In our outdoor school there is a gate that has the wrong feng shui for horses – it is dark, surrounded by trees and occasionally things go past which cannot quite be seen. It worries some horses and not others – Garbie and Tycoon don’t give it a second glance, but Des and Remy are both not sure it might not be harbouring a horse eating terror. On the days when Des tries to avoid it, I know that he is well schooled enough, experienced enough and knows me well enough that I will recognize it , but ask him to carry on working past it, on the line that I ask, at the speed that I ask. We may have to shoulder fore past it, but I don’t concede much more than that as I know he can handle that.
However, at the stage Remy is at, I have to be a lot more creative. In time, I want her to work in the school, anywhere, at any speed. But at the moment, asking her to halt within 100 yards of the gate is not within the realms of what she can handle. One day I did try to insist she worked near the gate, and even halt near it, and it blew her mind beyond being able to do anything sensible with her for the rest of the day. So, at the moment I might do work which is more challenging away from the gate and make being ‘nearer’ the gate an easy place to be. Or, I might show her ‘If you’re near the gate you can move your feet and trot, but it has to be on the line I would like and a speed of trot which is consistent the whole way around the circle.’ If anyone feels this is very easy work, please feel free to come to spend a day with Remy.

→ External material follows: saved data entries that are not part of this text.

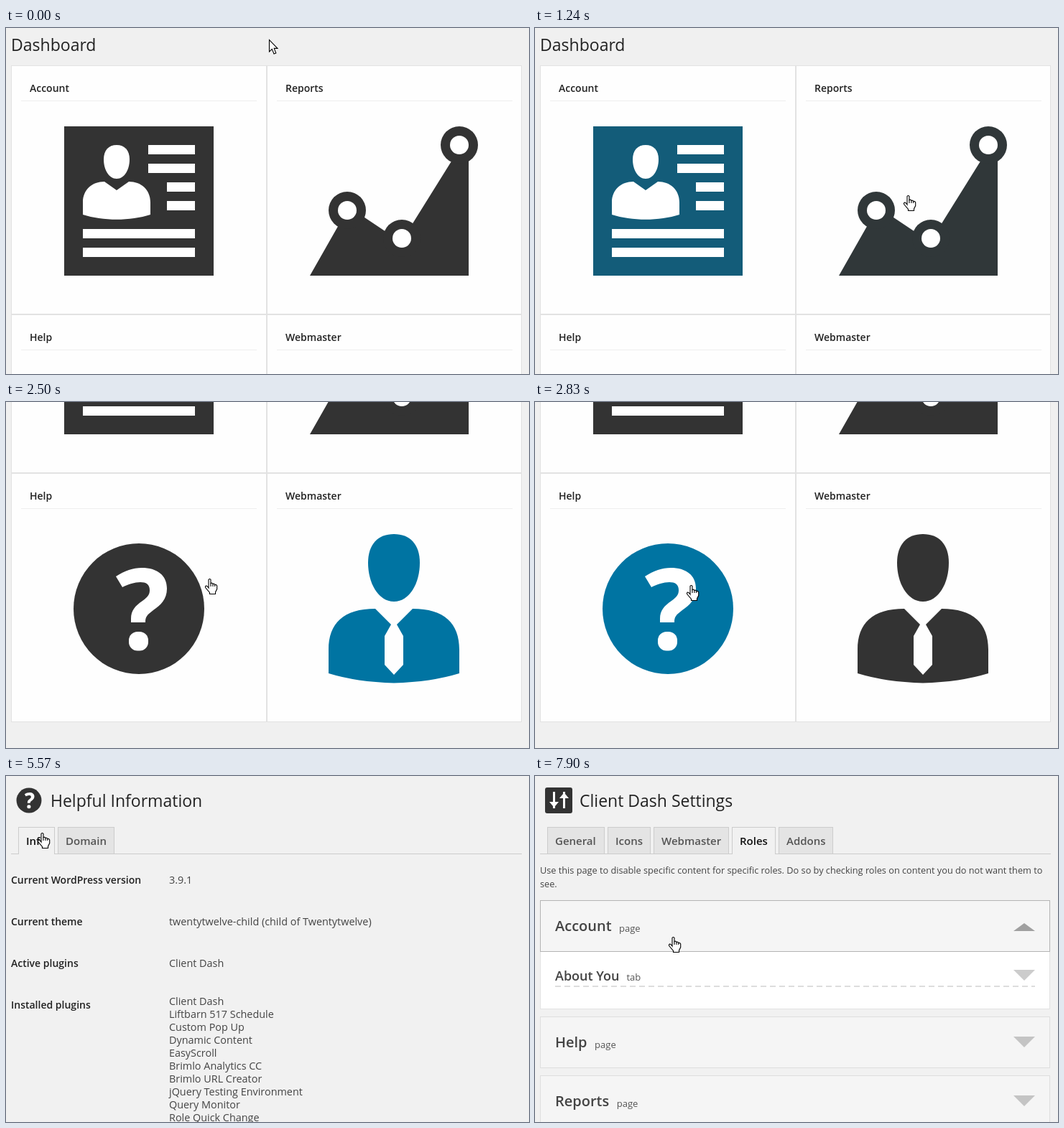
Recreate the animation shown at these times as an HTML page with a canvas. Size 728 px wide and 482 px high, loop 7.99 s.

```html
<!DOCTYPE html>
<html lang="en">
<head>
<meta charset="utf-8">
<title>Dashboard tour</title>
<style>
html, body { margin: 0; width: 728px; height: 482px; overflow: hidden; background: #f0f0f0; }
canvas { display: block; }
</style>
</head>
<body>
<canvas id="stage" width="728" height="482"></canvas>
<script>
const c = document.getElementById('stage').getContext('2d');
const LOOP = 7990, FADE = 185;
const DARK = [51, 51, 51], BLUE = [0, 116, 162];

// bursts of movement: start, end, number of steps
const bursts = [
  [270, 800, 7], [1070, 1420, 5], [1660, 2020, 5], [2320, 2830, 7], [2990, 3080, 2],
  [3920, 4530, 8], [4900, 5140, 4], [5570, 6060, 7], [6530, 6620, 2], [6800, 7440, 8], [7810, 7900, 2]
];

// pointer path: time, x, y
const path = [
  [0, 366, 16], [270, 412, 48], [358, 446, 74], [535, 290, 190], [720, 238, 240],
  [1070, 262, 240], [1157, 350, 236], [1245, 519, 233], [1420, 577, 249],
  [2240, 577, 249], [2405, 440, 248], [2490, 283, 246], [2660, 217, 255],
  [3925, 217, 255], [4350, 118, 98], [4443, 113, 84], [4820, 113, 84], [5140, 48, 81],
  [5490, 48, 81], [5570, 50, 79], [5978, 136, -8], [6060, 136, -40],
  [6700, 136, -40], [6800, 120, 85], [7160, 180, 200], [7440, 192, 224]
];

const clamp = v => Math.max(0, Math.min(1, v));
const mix = (a, b, k) => a + (b - a) * k;
const within = (v, a, b) => v >= a && v < b;

function snap(t) {
  let q = 0;
  for (const [a, b, n] of bursts) {
    if (t < a) break;
    const d = (b - a) / (n - 1);
    q = a + Math.min(n - 1, Math.floor((t - a) / d + 0.1)) * d;
  }
  return q;
}

function overLink(t, x, y) {
  if (t < 4000) return within(x % 356, 32, 339) && within(y, 112, 420);
  return within(y, 71, 109) || t > 6620 && within(y, 173, 245);
}

function pointerAt(t) {
  let i = 0;
  while (i < path.length - 1 && path[i + 1][0] <= t) i++;
  const p = path[i], n = path[i + 1] || p;
  const k = n === p ? 0 : (t - p[0]) / (n[0] - p[0]);
  const x = Math.round(mix(p[1], n[1], k)), y = Math.round(mix(p[2], n[2], k));
  return { x, y, hand: overLink(t, x, y) };
}

function tint(t, on, off) {
  const k = clamp((t - on) / FADE) - clamp((t - off) / FADE);
  return `rgb(${DARK.map((v, i) => Math.round(mix(v, BLUE[i], k)))})`;
}

function text(s, x, y, size, color, weight = 400) {
  c.font = `${weight} ${size}px "Open Sans", sans-serif`;
  c.fillStyle = color;
  c.fillText(s, x, y);
  return c.measureText(s).width;
}

function rect(x, y, w, h, color) {
  c.fillStyle = color;
  c.fillRect(x, y, w, h);
}

function box(x, y, w, h, fill, line) {
  rect(x, y, w, h, line);
  rect(x + 1, y + 1, w - 2, h - 2, fill);
}

function shape(points, color) {
  c.beginPath();
  points.forEach(p => c.lineTo(p[0], p[1]));
  c.closePath();
  c.fillStyle = color;
  c.fill();
}

function disc(x, y, r, color) {
  c.beginPath();
  c.arc(x, y, r, 0, 7);
  c.fillStyle = color;
  c.fill();
}

function svg(p, color) {
  c.fillStyle = color;
  c.fill(p);
}

function at(x, y, scale, draw) {
  c.save();
  c.translate(x, y);
  c.scale(scale, scale);
  draw();
  c.restore();
}

// head is centred on x with its top at 0, half a suit ends at the middle line
const head = new Path2D('M0 0C11 0 18 7 18 20C18 34 11 47 0 47C-11 47 -18 34 -18 20C-18 7 -11 0 0 0Z');
const bust = new Path2D('M-47 46V29C-47 11 -34 0 -17 0L0 12L17 0C34 0 47 11 47 29V46C19 55 -19 55 -47 46Z');
const halfSuit = new Path2D('M-91 90V57C-91 20 -70 0 -26 0L-4 22L-13 38V78L0 92V103.5Q-52 102 -91 90Z');
const query = new Path2D('M153 243C165 235 177 231 189 231C210 231 224 241 224 260C224 275 215 283 205 290C196 297 194 299 194 307H174V302C174 290 180 284 190 277C198 271 200 268 200 262C200 254 195 251 187 251C179 251 170 254 162 258Z');
const hand = new Path2D('M5 1.5Q6.5 -.5 8 1.5V6.5Q9.8 5.5 11 7.5Q12.6 6.5 13.7 8.5Q15.7 7.8 16.7 10V14.5L14.5 19V21.5H6.5V19.5L1 13Q-.3 11 1.5 10Q3 9.8 5 13Z');
const knuckles = new Path2D('M8 6.5V11M11 7.5V11M13.7 8.5V11');
const arrow = new Path2D('M.5 .5V17L4.3 13.4L7 20L9.8 19L7.2 12.4H12Z');

function accountIcon(color) {
  rect(81, 137, 208, 208, color);
  at(154, 163, 1, () => svg(head, '#fff'));
  at(154, 214, 1, () => svg(bust, '#fff'));
  for (let i = 0; i < 4; i++) {
    const w = i < 2 ? 65 : 39;
    rect(263 - w, 163 + 26 * i, w, 13, '#fff');
  }
  rect(107, 280, 156, 13, '#fff');
  rect(107, 306, 156, 13, '#fff');
}

function reportIcon(color) {
  shape([[423, 345], [473, 257], [485, 254.5], [550, 298], [631, 168], [644, 168], [644, 345]], color);
  for (const [x, y] of [[475, 254], [551, 293], [631, 163]]) {
    disc(x, y, 26, color);
    disc(x, y, 13, '#fff');
  }
}

function helpIcon(color) {
  disc(185, 288, 91, color);
  svg(query, '#fff');
  c.beginPath();
  c.roundRect(171, 320, 27, 26.5, 12);
  c.fill();
}

function masterIcon(color) {
  at(540, 184, 2, () => svg(head, color));
  at(540, 288, 1, () => {
    svg(halfSuit, color);
    c.scale(-1, 1);
    svg(halfSuit, color);
  });
}

function card(x, y, w, title) {
  box(x, y, w, 347, '#fefefe', '#e2e2e2');
  text(title, x + 26, y + 37, 14, '#222', 600);
  rect(x + 14, y + 49, 328, 1, '#eee');
}

function dashboard(t) {
  const scroll = t < 1660 ? 0 : t < 1750 ? 200 : 300;
  at(0, -scroll, 1, () => {
    text('Dashboard', 7, 32, 23, '#222');
    card(7, 52, 356, 'Account');
    card(363, 52, 355, 'Reports');
    card(7, 399, 356, 'Help');
    card(363, 399, 355, 'Webmaster');
    accountIcon(tint(t, 530, 1177));
    reportIcon(tint(t, 1235, 1755));
    c.translate(0, 300);
    helpIcon(tint(t, 2495, LOOP));
    masterIcon(tint(t, 1755, 2495));
    if (t >= 2990) {
      c.globalAlpha = t < 3080 ? 0.5 : 1;
      c.strokeStyle = '#5b9dd9';
      c.lineWidth = 1;
      c.shadowColor = 'rgba(30,140,190,.8)';
      c.shadowBlur = 3;
      c.strokeRect(34.5, 161.5, 301, 257);
    }
  });
}

function tabs(list, active, p) {
  rect(7, 108, 711, 1, '#ccc');
  for (const [name, x, w] of list) {
    const on = name === active;
    const over = within(p.x, x, x + w) && within(p.y, 71, 109);
    box(x, 71, w, 38, on ? '#f1f1f1' : over ? '#fff' : '#e4e4e4', '#ccc');
    if (on) rect(x + 1, 108, w - 2, 1, '#f1f1f1');
    text(name, x + 11, 96, 15, on ? '#111' : over ? '#464646' : '#555', 600);
  }
}

function info(p) {
  at(32, 34, 0.192, () => at(-185, -288, 1, () => helpIcon('#333')));
  text('Helpful Information', 62, 43, 23, '#222');
  tabs([['Info', 17, 51], ['Domain', 72, 79]], 'Info', p);
  [['Current WordPress version', '3.9.1'],
   ['Current theme', 'twentytwelve-child (child of Twentytwelve)'],
   ['Active plugins', 'Client Dash'],
   ['Installed plugins', '']].forEach(([label, value], i) => {
    text(label, 7, 150 + 58 * i, 14, '#222', 600);
    text(value, 227, 150 + 58 * i, 14.4, '#444');
  });
  ['Client Dash', 'Liftbarn 517 Schedule', 'Custom Pop Up', 'Dynamic Content', 'EasyScroll', 'Brimlo Analytics CC',
   'Brimlo URL Creator', 'jQuery Testing Environment', 'Query Monitor', 'Role Quick Change']
    .forEach((s, i) => text(s, 227, 319 + 18 * i, 14.4, '#444'));
}

function caret(base, tip, color) {
  shape([[666, base], [696, base], [681, tip]], color);
}

function slider(x, y, dir) {
  rect(x - 1.5, 22, 3, 23, '#fff');
  shape([[x - 6.5, y], [x + 6.5, y], [x + 1.5, y + 6 * dir], [x - 1.5, y + 6 * dir]], '#fff');
}

function settingsIcon() {
  c.beginPath();
  c.roundRect(14, 16, 38, 36, 3);
  c.fillStyle = '#333';
  c.fill();
  slider(26.5, 36, 1);
  slider(40.5, 31, -1);
}

function settings(t, p) {
  settingsIcon();
  text('Client Dash Settings', 62, 43, 23, '#222');
  tabs([['General', 17, 80], ['Icons', 101, 60], ['Webmaster', 165, 105], ['Roles', 274, 61], ['Addons', 339, 76]], 'Roles', p);
  text('Use this page to disable specific content for specific roles. Do so by checking roles on content you do not want them to', 7, 136, 12.73, '#444');
  text('see.', 7, 155, 12.73, '#444');

  const open = clamp((t - 7750) / 150);
  const over = within(p.y, 173, 245);
  if (open) {
    c.save();
    c.beginPath();
    c.rect(0, 245, 728, 80 * open);
    c.clip();
    box(7, 244, 710, 81, '#fff', '#e2e2e2');
    const w = text('About You', 28, 285, 18, '#444', 600);
    text('tab', 38 + w, 285, 13, '#555');
    caret(270, 285, '#ccc');
    c.setLineDash([8, 5]);
    c.strokeStyle = '#ddd';
    c.lineWidth = 2;
    c.beginPath();
    c.moveTo(28, 293);
    c.lineTo(696, 293);
    c.stroke();
    c.restore();
  }
  ['Account', 'Help', 'Reports', 'Webmaster'].forEach((name, i) => {
    const first = i === 0, lit = first && over;
    const y = 173 + 82 * i + (first ? 0 : 80 * open);
    box(7, y, 710, 72, '#f5f5f5', lit ? '#b4b4b4' : '#dedede');
    const w = text(name, 28, y + 43, 20, '#444', 600);
    text('page', 38.5 + w, y + 44, 13, '#555');
    const k = first ? open : 0;
    caret(y + mix(28, 43, k), y + mix(43, 32, k), lit ? '#a0a0a0' : '#c4c4c4');
  });
}

function pointer(p) {
  at(p.hand ? p.x - 6 : p.x, p.y, 1, () => {
    const body = p.hand ? hand : arrow;
    c.lineWidth = 1.1;
    c.strokeStyle = '#000';
    svg(body, '#fff');
    c.stroke(body);
    if (p.hand) c.stroke(knuckles);
  });
}

function draw(now) {
  const t = snap(now % LOOP), p = pointerAt(t);
  const blank = within(t, 3920, 4000) || within(t, 6530, 6620);
  rect(0, 0, 728, 482, t < 4000 ? '#f0f0f0' : '#f1f1f1');
  if (!blank) {
    if (t < 3920) dashboard(t);
    else if (t < 6530) info(p);
    else settings(t, p);
  }
  pointer(p);
}

let start;
function frame(now) {
  if (start === undefined) start = now;
  draw(now - start);
  requestAnimationFrame(frame);
}
requestAnimationFrame(frame);
</script>
</body>
</html>
```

- I notice when my horse is worried and DO something about it. I think this is a big one for horses, and our response must be appropriate for each horse, on each different day, and it is not always easy to do. If Remy is in a high state of anxiety I want her to learn to trust that I won’t just ignore this and crack on and ride, that I will do something about it. Being in a high state of anxiety is not a normal state for a horse, and I want to show her, in time, that I have this thing covered and that she doesn’t need to worry. I want her to come to trust that when she is worried she can refer to me. THIS is a whole book in itself but I will have a minor go at discussing it in my next blog.

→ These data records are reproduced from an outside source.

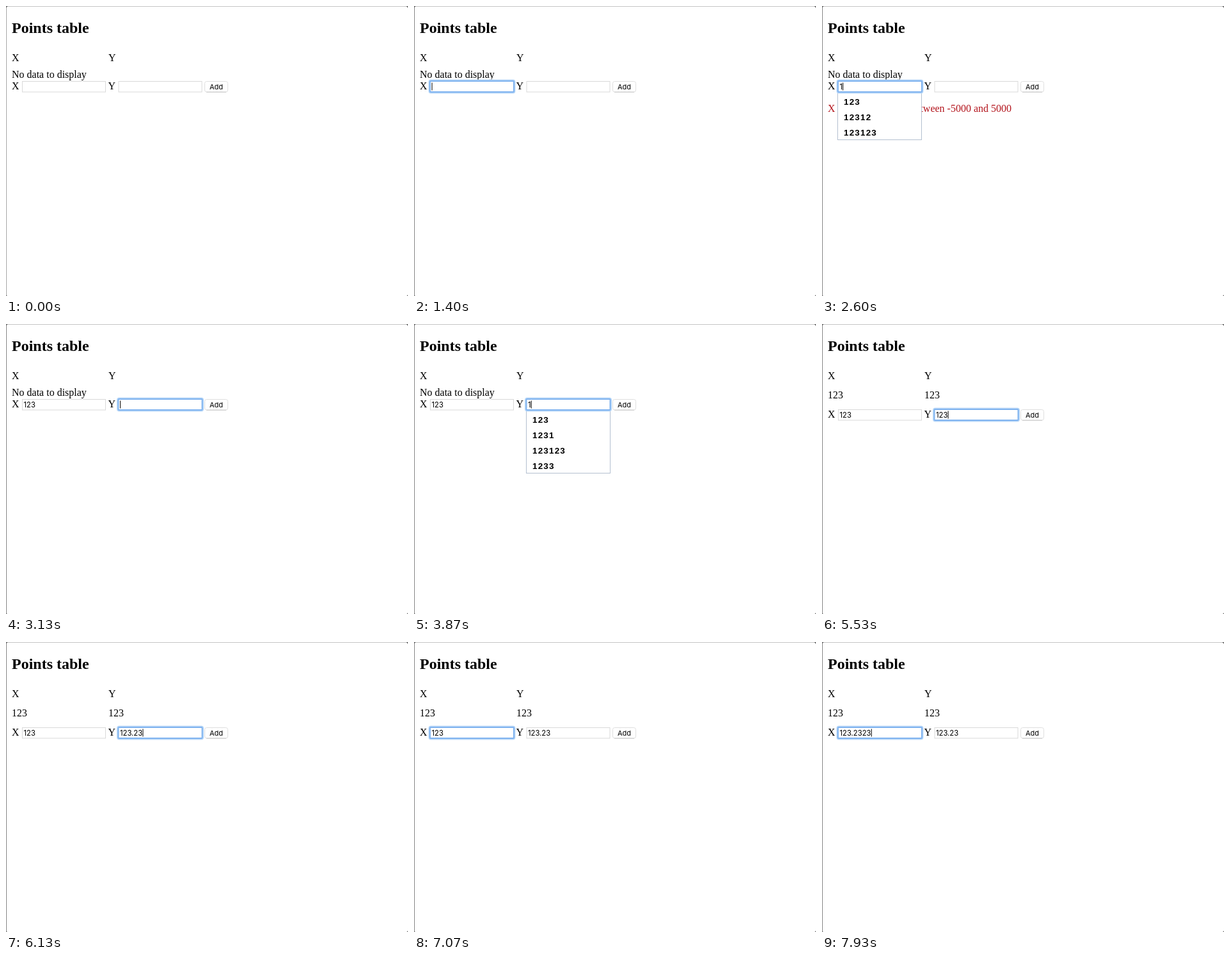
These frames come from a looping animation (628 by 452 pixels, 8000 ms). An HTML page:

```html
<!DOCTYPE html>
<html lang="en">
<head>
<meta charset="utf-8">
<title>Points table</title>
<style>
html, body { margin: 0; width: 100%; height: 100%; overflow: hidden; background: #fff; }
svg { display: block; width: 100vw; height: 100vh; }
text { font: 16px "Liberation Serif", "Times New Roman", serif; white-space: pre; }
.title { font-size: 24px; font-weight: bold; }
.error { fill: #b3141c; }
.field text, .button text { font: 11.3px Inter, "Liberation Sans", sans-serif; }
.button text { font-size: 11px; }
.box { fill: #fff; stroke: #d9d9d9; }
.glow { fill: none; stroke: #b9d8f8; stroke-width: 4; }
.ring { fill: #fff; stroke: #80b3ef; stroke-width: 2; }
.list rect { fill: #fff; stroke: #b4c0d0; }
.list text { font: bold 13.5px "Liberation Sans", Arial, sans-serif; letter-spacing: 1.15px; }
</style>
</head>
<body>
<svg viewBox="0 0 628 452" id="stage"></svg>
<script>
const LOOP = 8000;
const NS = "http://www.w3.org/2000/svg";
const stage = document.getElementById("stage");

// Each entry changes part of the state from its time on.
const steps = [
  [0, { x: "", y: "", focus: "", caret: false, list: "", error: "", added: false, edge: "#a6a6a6" }],
  [330, { edge: "#858585" }],
  [1400, { focus: "x", caret: true }],
  [1800, { caret: false }],
  [2270, { caret: true }],
  [2530, { x: "1", list: "x" }],
  [2595, { error: "X" }],
  [2670, { x: "12", error: "" }],
  [2730, { x: "123" }],
  [3000, { focus: "y", list: "" }],
  [3530, { caret: false }],
  [3865, { y: "1", list: "y", caret: true }],
  [3930, { error: "Y" }],
  [4000, { y: "12", error: "" }],
  [4130, { y: "123" }],
  [4530, { focus: "", list: "" }],
  [4600, { added: true }],
  [5525, { focus: "y" }],
  [5930, { y: "123." }],
  [6000, { y: "123.2", error: "Y" }],
  [6070, { y: "123.23" }],
  [6130, { error: "" }],
  [6530, { focus: "x" }],
  [7000, { caret: false }],
  [7270, { x: "123.", caret: true }],
  [7335, { error: "X" }],
  [7400, { x: "123.2" }],
  [7470, { error: "" }],
  [7530, { x: "123.23" }],
  [7800, { x: "123.232" }],
  [7925, { x: "123.2323" }]
];

function add(parent, tag, attrs = {}, content = "") {
  const node = document.createElementNS(NS, tag);
  for (const name in attrs) node.setAttribute(name, attrs[name]);
  node.textContent = content;
  return parent.appendChild(node);
}

const label = (parent, x, y, content, cls = "") => add(parent, "text", { x, y, class: cls }, content);
const rect = (parent, x, y, width, height, attrs) => add(parent, "rect", { x, y, width, height, ...attrs });
const show = (node, on) => node.setAttribute("visibility", on ? "inherit" : "hidden");

function makeField(parent, left, name) {
  const group = add(parent, "g", { class: "field" });
  label(parent, left - 16, 130, name);
  rect(group, left + 0.5, 117.5, 130, 16.5, { class: "box" });
  const focus = add(group, "g");
  rect(focus, left - 0.5, 116.5, 132, 18, { class: "glow", rx: 2 });
  rect(focus, left, 117, 131, 17, { class: "ring", rx: 1 });
  const value = label(group, left + 2.4, 130, "");
  const caret = rect(group, 0, 119.5, 1, 12, { fill: "#000" });

  return (content, focused, blinkOn) => {
    value.textContent = content;
    show(focus, focused);
    show(caret, focused && blinkOn);
    const width = content ? value.getComputedTextLength() : 0;
    caret.setAttribute("x", left + 2.6 + width);
  };
}

function makeList(left, items) {
  const group = add(stage, "g", { class: "list" });
  rect(group, left + 0.5, 135.5, 131, items.length * 24 + 1, {});
  items.forEach((item, i) => label(group, left + 10, 153.8 + i * 24, item));
  return group;
}

rect(stage, 0, 0, 628, 452, { fill: "#fff" });
label(stage, 9, 42, "Points table", "title");
label(stage, 9, 86, "X");
label(stage, 160, 86, "Y");
const empty = label(stage, 9, 112, "No data to display");
const row = add(stage, "g");
label(row, 9, 116, "123");
label(row, 160, 116, "123");

const form = add(stage, "g");
const error = label(form, 9, 165, "", "error");
const lists = {
  x: makeList(24, ["123", "12312", "123123"]),
  y: makeList(175, ["123", "1231", "123123", "1233"])
};
stage.appendChild(form);
// Suggestions cover the message but sit under the focus ring.
stage.insertBefore(error, lists.x);
const fields = { x: makeField(form, 25, "X"), y: makeField(form, 175.5, "Y") };

const button = add(form, "g", { class: "button" });
rect(button, 310.5, 117.5, 36, 16.5, { rx: 3, fill: "#fff", stroke: "#dfdfdf" });
add(button, "path", { d: "M313 134.2H344", stroke: "#c9c9c9" });
label(button, 318, 130, "Add");

rect(stage, 0, 0, 628, 1, { fill: "#c4c4c4" });
const edge = rect(stage, 0, 0, 1, 452, {});
add(stage, "path", { d: "M0 0h3L0 3zM628 0h-3l3 3zM0 452h2l-2-2zM628 452h-2l2-2z", fill: "#777" });

function draw(time) {
  const state = {};
  for (const [start, change] of steps) if (start <= time) Object.assign(state, change);

  for (const key of ["x", "y"]) {
    fields[key](state[key], state.focus === key, state.caret);
    show(lists[key], state.list === key);
  }
  show(empty, !state.added);
  show(row, state.added);
  error.textContent = state.error && `${state.error} has to be number between -5000 and 5000`;
  error.setAttribute("y", state.added ? 181 : 165);
  form.setAttribute("transform", `translate(0 ${state.added ? 16 : 0})`);
  edge.setAttribute("fill", state.edge);
}

const origin = performance.now();
function tick() {
  draw((performance.now() - origin) % LOOP);
  requestAnimationFrame(tick);
}
tick();
</script>
</body>
</html>
```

I am beginning to see signs that Remy thinks I might be worth considering. We went through a stage where she was ‘obedient’ but still anxious . Recently, there have been some signs that she is doing what I ask (massive stuff like, wait with me before going through a gate, or walk past that thing which you would like to run past) and is considering that I might be reasonable, and someone she can trust. If such a concept exists in the horse mind, which to be honest, I have absolutely no idea about. If I am someone she can find peace with, I think that might be a whole lot more useful concept for us both to work towards.
Photo kindly taken by Deborah Haynes.